The answer should be a single number, the count of lines in this material that contain "template".
- Opening Delimiter -
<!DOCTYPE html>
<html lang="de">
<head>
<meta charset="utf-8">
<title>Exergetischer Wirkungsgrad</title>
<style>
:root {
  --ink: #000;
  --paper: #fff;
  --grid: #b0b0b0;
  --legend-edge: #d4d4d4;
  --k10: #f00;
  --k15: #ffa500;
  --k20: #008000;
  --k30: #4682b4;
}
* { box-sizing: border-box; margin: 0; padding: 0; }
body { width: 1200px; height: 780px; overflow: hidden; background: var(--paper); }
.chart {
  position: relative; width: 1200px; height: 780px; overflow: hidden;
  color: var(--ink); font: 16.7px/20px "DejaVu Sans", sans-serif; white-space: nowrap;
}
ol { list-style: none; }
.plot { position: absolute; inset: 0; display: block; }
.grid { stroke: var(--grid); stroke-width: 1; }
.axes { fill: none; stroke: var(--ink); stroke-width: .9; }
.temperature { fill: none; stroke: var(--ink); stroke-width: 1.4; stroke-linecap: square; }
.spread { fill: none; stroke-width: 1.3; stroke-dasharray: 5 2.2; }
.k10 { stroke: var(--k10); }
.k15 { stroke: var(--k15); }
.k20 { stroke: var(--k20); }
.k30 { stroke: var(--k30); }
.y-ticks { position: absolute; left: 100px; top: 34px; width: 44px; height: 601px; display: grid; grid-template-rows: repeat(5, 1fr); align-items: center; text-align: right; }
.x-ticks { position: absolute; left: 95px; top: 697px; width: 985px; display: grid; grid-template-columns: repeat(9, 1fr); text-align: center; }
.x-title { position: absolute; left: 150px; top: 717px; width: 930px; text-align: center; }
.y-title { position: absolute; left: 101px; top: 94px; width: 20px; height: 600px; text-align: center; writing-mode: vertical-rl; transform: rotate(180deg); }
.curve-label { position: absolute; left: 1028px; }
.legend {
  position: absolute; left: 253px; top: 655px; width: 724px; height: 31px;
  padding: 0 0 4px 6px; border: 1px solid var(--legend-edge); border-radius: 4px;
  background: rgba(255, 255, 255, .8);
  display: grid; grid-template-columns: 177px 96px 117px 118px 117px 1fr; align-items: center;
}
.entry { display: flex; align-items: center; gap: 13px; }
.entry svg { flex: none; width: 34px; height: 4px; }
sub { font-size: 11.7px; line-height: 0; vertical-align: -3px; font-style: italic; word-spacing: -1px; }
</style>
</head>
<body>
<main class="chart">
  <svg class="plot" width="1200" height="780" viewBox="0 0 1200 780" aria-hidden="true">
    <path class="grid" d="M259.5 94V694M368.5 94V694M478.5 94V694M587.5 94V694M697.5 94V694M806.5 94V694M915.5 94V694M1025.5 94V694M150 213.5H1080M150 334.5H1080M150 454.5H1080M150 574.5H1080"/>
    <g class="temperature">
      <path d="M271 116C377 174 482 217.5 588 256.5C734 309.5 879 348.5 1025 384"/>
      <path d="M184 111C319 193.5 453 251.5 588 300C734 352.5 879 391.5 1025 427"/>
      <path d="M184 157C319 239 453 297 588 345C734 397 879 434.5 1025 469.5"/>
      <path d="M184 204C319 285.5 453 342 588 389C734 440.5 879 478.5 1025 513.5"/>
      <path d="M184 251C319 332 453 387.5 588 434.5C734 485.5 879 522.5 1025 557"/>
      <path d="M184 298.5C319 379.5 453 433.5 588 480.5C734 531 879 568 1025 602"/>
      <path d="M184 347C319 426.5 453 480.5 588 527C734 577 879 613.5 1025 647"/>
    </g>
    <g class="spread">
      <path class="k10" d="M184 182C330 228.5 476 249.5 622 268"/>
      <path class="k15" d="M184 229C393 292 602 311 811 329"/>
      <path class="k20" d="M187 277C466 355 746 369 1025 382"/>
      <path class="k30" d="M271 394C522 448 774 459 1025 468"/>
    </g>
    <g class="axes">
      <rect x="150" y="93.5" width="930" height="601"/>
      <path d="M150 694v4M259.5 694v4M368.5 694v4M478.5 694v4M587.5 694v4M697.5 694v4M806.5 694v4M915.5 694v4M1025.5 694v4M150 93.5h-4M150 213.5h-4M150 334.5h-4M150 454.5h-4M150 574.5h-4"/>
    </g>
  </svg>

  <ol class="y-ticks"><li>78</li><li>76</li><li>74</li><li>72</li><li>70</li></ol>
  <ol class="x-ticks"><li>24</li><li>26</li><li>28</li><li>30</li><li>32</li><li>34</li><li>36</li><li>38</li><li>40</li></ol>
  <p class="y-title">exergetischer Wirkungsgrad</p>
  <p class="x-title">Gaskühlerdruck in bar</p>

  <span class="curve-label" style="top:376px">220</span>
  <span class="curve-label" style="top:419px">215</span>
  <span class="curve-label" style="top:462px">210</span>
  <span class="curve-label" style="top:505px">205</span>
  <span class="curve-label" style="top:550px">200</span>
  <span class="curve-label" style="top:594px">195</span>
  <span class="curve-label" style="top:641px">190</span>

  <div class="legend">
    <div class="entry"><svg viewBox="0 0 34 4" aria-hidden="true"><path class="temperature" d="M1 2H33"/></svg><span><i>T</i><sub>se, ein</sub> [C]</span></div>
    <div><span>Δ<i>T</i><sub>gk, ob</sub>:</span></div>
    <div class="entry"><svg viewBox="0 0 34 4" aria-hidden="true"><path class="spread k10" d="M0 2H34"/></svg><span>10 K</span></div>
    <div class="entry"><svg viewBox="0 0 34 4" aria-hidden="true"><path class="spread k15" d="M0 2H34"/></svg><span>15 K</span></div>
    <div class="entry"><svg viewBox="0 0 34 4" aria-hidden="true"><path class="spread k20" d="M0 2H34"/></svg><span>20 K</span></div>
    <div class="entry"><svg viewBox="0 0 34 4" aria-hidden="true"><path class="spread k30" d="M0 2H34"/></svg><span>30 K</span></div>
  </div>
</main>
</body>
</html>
- Closing Delimiter -
- Opening Delimiter -
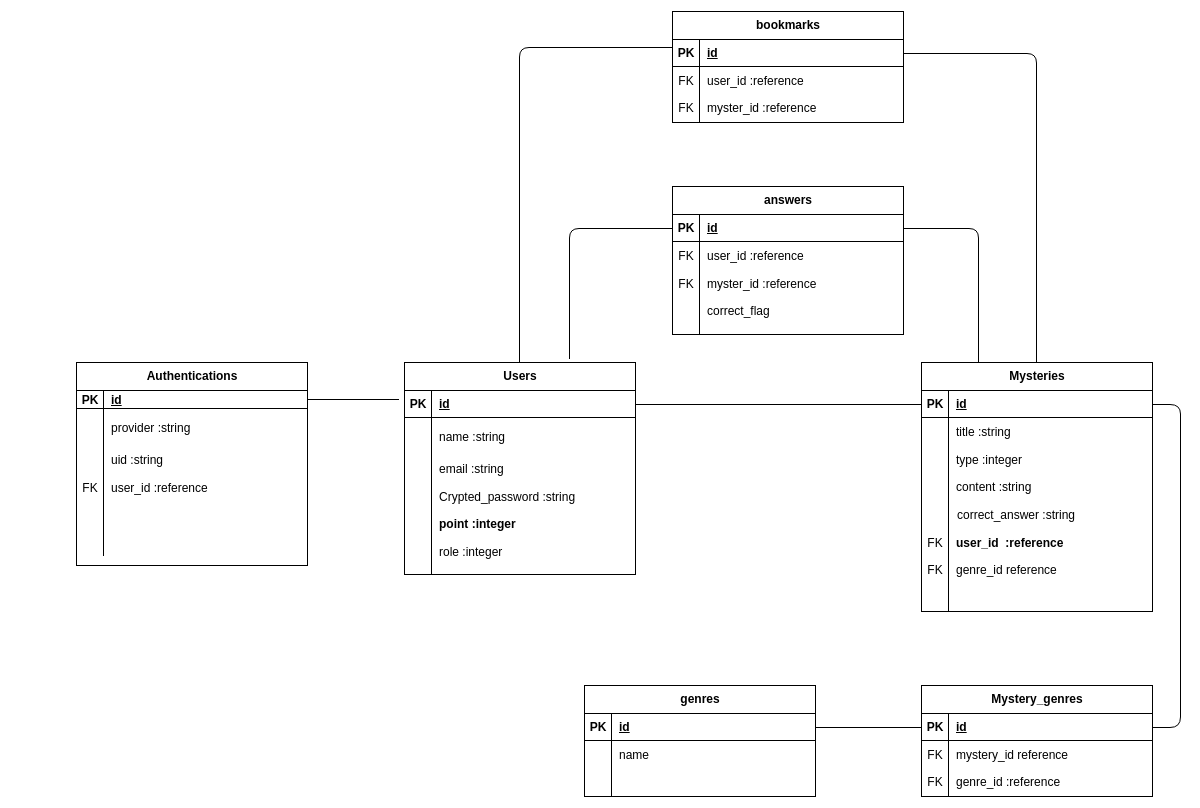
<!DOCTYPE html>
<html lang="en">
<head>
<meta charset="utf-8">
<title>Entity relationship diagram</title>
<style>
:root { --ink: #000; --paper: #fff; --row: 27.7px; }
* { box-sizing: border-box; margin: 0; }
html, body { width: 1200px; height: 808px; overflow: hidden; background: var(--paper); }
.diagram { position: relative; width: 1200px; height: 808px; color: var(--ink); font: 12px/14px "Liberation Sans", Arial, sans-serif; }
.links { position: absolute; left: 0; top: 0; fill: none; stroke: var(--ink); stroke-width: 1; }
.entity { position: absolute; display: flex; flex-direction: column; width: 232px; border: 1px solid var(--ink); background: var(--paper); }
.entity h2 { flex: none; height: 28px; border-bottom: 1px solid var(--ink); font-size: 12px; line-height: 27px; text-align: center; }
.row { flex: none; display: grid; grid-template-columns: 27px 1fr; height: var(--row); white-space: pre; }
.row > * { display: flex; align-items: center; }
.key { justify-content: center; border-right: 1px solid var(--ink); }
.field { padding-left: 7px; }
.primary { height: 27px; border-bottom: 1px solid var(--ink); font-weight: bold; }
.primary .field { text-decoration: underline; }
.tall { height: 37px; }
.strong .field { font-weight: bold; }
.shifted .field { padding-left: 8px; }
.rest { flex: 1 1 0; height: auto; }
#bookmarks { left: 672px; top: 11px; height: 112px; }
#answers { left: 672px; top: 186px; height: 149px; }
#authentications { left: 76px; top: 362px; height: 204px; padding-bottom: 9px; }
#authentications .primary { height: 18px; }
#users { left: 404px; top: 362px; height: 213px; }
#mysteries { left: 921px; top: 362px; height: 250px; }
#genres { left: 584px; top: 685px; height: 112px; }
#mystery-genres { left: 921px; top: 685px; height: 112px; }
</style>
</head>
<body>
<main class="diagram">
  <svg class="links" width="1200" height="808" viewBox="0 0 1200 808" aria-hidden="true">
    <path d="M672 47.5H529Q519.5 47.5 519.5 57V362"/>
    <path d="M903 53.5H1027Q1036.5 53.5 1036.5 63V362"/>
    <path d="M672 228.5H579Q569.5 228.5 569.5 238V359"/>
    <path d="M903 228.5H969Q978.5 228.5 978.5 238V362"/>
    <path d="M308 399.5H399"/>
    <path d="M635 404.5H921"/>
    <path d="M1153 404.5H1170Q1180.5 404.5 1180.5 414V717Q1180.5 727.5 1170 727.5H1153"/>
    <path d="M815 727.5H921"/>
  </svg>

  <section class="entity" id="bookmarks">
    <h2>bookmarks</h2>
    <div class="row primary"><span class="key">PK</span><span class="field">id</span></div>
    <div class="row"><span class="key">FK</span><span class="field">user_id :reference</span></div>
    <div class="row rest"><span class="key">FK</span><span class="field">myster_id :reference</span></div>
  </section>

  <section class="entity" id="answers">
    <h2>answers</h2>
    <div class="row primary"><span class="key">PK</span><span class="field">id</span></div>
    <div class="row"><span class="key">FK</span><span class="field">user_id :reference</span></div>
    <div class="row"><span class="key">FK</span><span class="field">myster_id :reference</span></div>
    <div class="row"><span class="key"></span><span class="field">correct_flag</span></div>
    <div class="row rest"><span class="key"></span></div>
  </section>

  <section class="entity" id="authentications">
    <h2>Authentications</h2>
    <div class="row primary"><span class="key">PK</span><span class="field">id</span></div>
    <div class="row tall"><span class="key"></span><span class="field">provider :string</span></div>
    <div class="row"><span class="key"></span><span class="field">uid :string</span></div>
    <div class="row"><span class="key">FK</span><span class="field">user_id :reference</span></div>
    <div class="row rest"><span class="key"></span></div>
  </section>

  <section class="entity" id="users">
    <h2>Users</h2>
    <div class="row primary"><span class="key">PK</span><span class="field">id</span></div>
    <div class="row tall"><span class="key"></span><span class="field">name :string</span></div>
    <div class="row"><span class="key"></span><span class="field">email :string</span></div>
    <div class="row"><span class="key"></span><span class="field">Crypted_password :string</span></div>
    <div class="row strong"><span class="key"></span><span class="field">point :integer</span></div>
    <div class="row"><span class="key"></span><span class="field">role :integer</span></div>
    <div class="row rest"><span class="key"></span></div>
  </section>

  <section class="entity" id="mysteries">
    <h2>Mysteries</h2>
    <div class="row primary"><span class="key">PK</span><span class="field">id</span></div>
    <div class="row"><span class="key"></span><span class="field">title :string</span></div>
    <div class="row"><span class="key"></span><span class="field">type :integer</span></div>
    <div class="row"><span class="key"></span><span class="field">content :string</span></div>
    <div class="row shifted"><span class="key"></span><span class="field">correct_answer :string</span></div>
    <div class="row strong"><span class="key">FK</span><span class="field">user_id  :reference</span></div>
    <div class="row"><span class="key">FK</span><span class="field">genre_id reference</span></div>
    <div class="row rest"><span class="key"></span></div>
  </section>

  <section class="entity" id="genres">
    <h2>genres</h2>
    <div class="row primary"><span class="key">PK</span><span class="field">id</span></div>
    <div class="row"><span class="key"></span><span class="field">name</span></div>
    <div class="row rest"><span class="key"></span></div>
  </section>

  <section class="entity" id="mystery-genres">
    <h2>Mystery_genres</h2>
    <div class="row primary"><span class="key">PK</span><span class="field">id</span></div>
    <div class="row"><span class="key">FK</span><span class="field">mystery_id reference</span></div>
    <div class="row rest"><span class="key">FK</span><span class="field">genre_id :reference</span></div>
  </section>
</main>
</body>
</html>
- Closing Delimiter -
**SOLUTION TO THIS TASK:** 4